For the show, the artist actually shipped in six tons of dirt from the Yukon (north-north-west). It lies in the center of the gallery floor, ready to be panned for gold (an action performed by Malinowska periodically at the gallery). Around it are a number of small and medium-size sculptures, a wall hanging and a much larger statue, whose size overpowers even the tonnage of earth. A rough-hewn, nearly 16-foot-tall wood-and-papier-mâché sculpture of a standing bear, its hat only barely clearing the ceiling, Falsely Humble (2013, made with Michael Crockford) is a kitschy piece of folk art in the likeness of Smokey Bear, forest-fire prevention mascot of the United States Forest Service. The sculpture, simultaneously ridiculous and terrifying, manages to exceed said kitsch, however, via the rawness of its materials and its size. It brings to mind Boli (2009), Malinowska's take on a ritual object from Bamana (a 17th-century West African empire) traditionally made from blood, cattle dung and kola nut. Her 13-foot-tall boli incorporates plaster and clay, but also scraps of a copy of Spinoza's Ethics, water from the Bering Strait and a sweater once owned by Bolivian president Evo Morales. One imagines that, had Malinowska gone the Boli route, creating a bear golem out of philosophy texts and the clothes of politicians, Falsely Humble would not have the elemental, visceral feel that it does.
Under the bear's gaze and set around the dirt is Bootleg Noguchi (set from Appalachian Spring), 2013, Malinowska's quirky interpretation of parts of Isamu Noguchi's set for "Appalachian Spring," the 1944 ballet composed by Aaron Copland and choreographed by Martha Graham. The original set was an elegant reduction of Appalachian architecture and furniture to minimal, polished components; a few wooden beams traced the outline of a barn, while bronze sculptures evoked the silhouettes of rocking chairs. Malinowska's version returns Noguchi's translation of Appalachia to its folksy origins. A canvas painted to resemble clapboard siding is propped up by an actual tree branch, instead of Noguchi's original wooden frame, while the bronze chairs are transmuted back into wood and lacquered black.

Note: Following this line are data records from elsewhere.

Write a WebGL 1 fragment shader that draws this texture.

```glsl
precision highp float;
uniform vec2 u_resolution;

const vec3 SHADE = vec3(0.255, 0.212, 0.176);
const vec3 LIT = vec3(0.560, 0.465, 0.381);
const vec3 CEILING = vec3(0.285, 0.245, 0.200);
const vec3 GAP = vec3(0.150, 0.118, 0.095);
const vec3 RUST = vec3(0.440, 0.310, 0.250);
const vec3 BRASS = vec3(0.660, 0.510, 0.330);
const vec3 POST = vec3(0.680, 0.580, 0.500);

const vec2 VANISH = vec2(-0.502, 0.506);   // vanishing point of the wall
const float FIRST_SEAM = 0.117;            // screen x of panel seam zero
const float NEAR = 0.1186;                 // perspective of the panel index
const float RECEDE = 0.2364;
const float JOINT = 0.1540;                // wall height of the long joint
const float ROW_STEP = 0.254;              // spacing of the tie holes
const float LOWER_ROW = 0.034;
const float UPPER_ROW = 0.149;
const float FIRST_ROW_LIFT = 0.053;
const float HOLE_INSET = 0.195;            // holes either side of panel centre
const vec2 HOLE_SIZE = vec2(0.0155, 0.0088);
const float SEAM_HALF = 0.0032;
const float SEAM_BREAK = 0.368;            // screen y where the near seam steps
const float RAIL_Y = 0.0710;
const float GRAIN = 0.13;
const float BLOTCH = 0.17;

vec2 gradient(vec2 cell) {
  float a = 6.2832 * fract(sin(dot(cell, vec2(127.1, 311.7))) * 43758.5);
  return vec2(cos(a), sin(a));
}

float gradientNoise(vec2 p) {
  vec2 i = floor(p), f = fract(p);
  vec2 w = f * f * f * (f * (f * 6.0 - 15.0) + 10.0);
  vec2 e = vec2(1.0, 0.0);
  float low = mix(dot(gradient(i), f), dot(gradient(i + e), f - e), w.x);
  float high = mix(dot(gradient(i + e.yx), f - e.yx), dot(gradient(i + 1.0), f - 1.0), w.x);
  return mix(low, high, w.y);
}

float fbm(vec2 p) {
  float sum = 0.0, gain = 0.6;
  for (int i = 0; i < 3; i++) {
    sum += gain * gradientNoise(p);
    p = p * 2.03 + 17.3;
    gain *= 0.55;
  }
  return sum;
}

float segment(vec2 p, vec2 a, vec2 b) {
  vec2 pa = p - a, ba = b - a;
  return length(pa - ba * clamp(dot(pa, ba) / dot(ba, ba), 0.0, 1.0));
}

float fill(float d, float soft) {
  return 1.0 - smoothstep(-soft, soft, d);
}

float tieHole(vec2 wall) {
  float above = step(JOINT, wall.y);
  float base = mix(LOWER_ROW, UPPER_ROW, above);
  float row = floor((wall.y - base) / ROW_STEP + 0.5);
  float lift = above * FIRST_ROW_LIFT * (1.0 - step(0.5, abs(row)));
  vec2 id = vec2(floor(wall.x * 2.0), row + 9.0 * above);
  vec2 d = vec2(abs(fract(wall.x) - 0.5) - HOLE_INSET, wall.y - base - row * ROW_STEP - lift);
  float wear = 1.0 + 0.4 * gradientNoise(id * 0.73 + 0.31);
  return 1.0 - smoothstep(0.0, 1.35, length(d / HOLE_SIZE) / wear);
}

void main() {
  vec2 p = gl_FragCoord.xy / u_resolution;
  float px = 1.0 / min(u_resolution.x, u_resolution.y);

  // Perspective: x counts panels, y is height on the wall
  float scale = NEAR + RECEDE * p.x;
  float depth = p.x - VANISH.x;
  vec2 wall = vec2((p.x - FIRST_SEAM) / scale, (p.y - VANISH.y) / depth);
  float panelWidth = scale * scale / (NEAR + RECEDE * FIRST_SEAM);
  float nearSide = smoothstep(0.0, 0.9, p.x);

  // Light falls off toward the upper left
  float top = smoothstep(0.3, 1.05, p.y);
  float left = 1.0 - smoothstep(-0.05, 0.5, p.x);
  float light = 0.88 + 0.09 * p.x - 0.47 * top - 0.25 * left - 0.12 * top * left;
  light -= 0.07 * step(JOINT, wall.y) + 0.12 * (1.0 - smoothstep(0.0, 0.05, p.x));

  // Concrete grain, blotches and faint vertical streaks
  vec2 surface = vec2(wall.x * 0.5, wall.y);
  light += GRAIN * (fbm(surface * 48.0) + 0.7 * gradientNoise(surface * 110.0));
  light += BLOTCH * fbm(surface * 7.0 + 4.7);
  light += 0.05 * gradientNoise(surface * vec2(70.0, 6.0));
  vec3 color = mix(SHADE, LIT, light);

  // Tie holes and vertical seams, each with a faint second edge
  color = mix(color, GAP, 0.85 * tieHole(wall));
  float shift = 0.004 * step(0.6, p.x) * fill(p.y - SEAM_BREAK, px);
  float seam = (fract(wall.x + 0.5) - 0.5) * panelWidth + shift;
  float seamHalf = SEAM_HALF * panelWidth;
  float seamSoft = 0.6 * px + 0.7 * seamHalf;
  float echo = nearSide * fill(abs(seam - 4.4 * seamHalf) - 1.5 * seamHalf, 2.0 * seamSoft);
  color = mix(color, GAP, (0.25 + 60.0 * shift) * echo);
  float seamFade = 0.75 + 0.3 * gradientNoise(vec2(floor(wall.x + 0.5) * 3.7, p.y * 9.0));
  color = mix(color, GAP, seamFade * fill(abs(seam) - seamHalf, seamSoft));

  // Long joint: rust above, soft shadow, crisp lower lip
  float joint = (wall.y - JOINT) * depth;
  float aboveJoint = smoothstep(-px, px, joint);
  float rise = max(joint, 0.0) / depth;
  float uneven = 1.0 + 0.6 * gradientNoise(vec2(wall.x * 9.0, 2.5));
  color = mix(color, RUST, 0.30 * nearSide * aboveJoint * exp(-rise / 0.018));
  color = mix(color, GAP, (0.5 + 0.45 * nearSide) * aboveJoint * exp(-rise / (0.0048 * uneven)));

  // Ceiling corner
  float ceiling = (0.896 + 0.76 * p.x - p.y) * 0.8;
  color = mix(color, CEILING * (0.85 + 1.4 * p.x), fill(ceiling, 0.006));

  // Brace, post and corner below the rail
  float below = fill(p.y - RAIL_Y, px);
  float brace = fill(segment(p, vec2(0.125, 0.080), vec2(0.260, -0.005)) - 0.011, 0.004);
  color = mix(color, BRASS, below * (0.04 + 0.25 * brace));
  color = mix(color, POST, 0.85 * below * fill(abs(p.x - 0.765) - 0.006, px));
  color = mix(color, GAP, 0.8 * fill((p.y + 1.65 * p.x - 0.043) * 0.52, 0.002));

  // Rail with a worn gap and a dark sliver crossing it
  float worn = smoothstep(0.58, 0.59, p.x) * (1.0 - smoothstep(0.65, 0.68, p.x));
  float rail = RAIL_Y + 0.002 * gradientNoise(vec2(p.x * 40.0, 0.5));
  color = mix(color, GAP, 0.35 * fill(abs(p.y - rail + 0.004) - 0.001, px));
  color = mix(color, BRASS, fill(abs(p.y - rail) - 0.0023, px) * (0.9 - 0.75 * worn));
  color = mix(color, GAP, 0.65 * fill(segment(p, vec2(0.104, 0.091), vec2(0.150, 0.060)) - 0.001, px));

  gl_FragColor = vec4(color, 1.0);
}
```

There is a detour from the already conceptually loose frontier evoked by Malinowska (Yukon and Appalachia being on opposite sides of the continent) through a sort of Cold War-era kitsch. In the room's corner, facing away from the center, America (2012-13) is a video embedded in a facsimile of a '60s television set built by Malinowska. Perhaps a winking nod to the artist's Polish heritage and generalizations about the Soviet bloc made in the U.S. during that era, the work features a reading of Allen Ginsberg's eponymous poem by conductor Semyon Vekshtein, in his strong Russian accent and without much emotion. America has an unsubtle humor, the conductor playing the stone-faced Soviet bureaucrat and saying lines like, "The Russia wants to eat us alive." Like the Noguchi piece, it's another moment of strange and cartoonish encounter enacted by Malinowska, a significant piece of cultural history confronted by a caricature of its objects.